GOAL OF THE EXERCISE:
Return the lines below that contain the word "translate".

*** Begin section ***

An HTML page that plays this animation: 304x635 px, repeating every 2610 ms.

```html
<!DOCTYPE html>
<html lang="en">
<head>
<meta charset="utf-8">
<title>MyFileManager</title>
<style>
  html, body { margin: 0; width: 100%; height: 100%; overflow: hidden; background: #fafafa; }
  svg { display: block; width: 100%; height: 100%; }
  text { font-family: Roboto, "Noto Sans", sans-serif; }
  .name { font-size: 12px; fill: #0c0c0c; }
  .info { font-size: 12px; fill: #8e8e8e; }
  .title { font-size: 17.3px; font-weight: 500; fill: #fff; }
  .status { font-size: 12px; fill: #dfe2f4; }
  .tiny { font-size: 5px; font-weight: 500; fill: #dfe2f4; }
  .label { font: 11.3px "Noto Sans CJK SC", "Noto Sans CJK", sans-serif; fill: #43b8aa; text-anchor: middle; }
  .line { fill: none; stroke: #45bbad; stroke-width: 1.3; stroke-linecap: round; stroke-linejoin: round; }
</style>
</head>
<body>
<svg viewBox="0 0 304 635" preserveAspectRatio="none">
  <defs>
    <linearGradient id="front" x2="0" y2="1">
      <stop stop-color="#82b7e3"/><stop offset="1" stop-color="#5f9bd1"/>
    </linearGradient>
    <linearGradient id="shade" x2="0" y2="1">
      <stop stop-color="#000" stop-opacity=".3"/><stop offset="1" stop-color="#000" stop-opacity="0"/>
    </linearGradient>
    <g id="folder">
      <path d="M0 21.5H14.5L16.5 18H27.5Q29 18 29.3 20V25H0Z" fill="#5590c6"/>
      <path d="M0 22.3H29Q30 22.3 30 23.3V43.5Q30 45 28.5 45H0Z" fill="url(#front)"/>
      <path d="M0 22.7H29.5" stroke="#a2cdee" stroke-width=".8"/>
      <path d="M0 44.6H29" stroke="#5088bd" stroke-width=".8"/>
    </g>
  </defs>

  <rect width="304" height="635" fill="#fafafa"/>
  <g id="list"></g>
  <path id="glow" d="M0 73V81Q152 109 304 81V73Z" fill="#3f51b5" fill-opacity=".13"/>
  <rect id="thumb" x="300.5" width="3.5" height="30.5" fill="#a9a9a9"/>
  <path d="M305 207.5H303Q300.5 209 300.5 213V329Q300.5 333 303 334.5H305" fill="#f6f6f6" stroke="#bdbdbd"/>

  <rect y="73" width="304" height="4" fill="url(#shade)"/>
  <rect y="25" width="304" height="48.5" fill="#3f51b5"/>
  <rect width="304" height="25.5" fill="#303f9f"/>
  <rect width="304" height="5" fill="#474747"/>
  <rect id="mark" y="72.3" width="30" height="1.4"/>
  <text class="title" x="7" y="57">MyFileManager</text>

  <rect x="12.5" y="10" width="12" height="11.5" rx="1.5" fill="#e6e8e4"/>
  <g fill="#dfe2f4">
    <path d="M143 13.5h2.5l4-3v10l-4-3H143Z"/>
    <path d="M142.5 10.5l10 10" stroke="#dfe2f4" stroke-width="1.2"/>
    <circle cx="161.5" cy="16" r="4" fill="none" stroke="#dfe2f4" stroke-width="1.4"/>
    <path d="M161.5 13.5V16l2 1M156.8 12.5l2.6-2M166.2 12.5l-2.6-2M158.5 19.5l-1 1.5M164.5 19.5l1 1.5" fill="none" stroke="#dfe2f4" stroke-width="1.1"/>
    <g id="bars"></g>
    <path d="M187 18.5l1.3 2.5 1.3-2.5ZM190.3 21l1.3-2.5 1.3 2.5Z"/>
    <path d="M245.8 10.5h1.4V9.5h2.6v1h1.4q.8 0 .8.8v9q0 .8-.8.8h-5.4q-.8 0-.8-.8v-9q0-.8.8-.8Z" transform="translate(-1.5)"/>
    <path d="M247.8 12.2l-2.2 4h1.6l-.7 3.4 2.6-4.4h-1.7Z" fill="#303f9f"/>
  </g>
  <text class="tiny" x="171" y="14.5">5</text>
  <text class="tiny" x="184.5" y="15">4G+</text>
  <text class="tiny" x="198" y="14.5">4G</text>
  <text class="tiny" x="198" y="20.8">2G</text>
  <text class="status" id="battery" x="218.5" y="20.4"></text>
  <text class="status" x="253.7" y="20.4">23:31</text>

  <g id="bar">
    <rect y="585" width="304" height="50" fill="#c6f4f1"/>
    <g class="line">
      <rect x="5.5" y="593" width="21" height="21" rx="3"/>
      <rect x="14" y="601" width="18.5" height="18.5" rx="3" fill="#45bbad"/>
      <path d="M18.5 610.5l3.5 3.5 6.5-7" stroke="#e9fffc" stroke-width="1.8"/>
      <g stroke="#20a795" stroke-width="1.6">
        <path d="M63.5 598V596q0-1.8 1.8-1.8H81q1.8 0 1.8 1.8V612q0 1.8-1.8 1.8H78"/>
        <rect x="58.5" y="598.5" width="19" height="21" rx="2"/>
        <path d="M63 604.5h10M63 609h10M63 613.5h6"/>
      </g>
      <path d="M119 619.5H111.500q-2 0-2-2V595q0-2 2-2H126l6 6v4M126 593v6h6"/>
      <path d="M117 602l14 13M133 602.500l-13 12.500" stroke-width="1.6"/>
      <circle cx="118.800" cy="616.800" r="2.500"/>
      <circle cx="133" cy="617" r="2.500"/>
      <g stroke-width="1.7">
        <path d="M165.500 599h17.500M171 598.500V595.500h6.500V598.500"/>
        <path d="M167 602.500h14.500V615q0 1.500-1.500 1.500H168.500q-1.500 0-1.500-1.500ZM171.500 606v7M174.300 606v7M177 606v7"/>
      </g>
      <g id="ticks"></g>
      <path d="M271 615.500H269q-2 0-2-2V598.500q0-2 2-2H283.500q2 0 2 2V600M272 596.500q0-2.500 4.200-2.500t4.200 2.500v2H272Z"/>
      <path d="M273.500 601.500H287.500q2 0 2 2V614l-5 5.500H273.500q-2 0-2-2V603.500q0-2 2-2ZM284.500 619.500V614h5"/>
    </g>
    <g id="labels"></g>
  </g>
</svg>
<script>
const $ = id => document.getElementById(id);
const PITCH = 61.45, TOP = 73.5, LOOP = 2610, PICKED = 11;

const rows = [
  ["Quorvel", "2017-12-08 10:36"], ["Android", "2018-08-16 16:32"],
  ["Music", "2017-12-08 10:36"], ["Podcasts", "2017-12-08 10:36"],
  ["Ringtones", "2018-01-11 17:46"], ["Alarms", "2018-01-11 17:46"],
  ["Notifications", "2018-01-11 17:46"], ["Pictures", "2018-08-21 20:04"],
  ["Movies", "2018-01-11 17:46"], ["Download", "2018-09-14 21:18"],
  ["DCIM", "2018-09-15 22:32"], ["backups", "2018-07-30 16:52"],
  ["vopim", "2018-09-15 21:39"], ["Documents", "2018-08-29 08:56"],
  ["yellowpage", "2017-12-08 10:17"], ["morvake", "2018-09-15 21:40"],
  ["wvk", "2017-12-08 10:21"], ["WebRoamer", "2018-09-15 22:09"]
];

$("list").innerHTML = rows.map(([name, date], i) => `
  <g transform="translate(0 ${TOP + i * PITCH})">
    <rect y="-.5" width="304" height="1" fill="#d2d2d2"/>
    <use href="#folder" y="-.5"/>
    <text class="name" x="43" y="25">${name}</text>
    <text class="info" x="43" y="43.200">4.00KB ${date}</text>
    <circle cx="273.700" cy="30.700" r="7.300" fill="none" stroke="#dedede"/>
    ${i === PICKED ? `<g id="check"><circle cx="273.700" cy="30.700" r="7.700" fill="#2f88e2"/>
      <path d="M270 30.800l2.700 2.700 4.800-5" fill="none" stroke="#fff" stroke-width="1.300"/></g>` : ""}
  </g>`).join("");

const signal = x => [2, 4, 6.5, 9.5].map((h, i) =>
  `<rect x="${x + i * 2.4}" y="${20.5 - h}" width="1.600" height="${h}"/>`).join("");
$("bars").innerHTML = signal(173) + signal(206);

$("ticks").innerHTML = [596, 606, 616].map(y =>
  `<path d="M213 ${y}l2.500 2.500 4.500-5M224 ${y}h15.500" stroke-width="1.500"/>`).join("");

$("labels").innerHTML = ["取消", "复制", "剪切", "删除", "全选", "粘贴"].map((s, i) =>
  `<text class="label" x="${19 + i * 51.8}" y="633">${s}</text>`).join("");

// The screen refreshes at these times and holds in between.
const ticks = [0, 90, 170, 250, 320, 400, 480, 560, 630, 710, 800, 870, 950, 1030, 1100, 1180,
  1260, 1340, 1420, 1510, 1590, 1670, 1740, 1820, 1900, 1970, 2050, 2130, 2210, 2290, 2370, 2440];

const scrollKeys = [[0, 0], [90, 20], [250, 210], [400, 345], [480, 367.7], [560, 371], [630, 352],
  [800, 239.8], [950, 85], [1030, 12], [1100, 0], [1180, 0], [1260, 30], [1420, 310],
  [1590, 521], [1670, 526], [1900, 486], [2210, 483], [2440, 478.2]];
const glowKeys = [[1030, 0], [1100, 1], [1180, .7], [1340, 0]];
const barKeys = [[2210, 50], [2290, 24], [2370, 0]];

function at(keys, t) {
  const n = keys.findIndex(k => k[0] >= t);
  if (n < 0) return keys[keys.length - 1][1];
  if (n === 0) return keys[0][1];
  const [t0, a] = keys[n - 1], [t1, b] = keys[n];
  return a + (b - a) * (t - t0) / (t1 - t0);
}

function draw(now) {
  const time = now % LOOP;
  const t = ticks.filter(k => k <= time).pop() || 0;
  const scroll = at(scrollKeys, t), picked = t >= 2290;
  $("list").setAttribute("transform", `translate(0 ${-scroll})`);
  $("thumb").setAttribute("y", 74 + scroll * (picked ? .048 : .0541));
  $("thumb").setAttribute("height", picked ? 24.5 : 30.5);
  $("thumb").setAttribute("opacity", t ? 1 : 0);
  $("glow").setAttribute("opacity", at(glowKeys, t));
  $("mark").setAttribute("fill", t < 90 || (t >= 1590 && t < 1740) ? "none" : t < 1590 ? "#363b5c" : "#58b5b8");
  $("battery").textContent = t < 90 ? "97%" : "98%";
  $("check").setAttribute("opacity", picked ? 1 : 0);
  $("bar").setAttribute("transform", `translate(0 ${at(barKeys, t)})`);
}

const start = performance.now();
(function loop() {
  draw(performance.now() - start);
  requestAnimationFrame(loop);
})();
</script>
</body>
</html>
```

*** End section ***

RESULT OF THIS TASK:
    <path d="M245.8 10.5h1.4V9.5h2.6v1h1.4q.8 0 .8.8v9q0 .8-.8.8h-5.4q-.8 0-.8-.8v-9q0-.8.8-.8Z" transform="translate(-1.5)"/>
  <g transform="translate(0 ${TOP + i * PITCH})">
  $("list").setAttribute("transform", `translate(0 ${-scroll})`);
  $("bar").setAttribute("transform", `translate(0 ${at(barKeys, t)})`);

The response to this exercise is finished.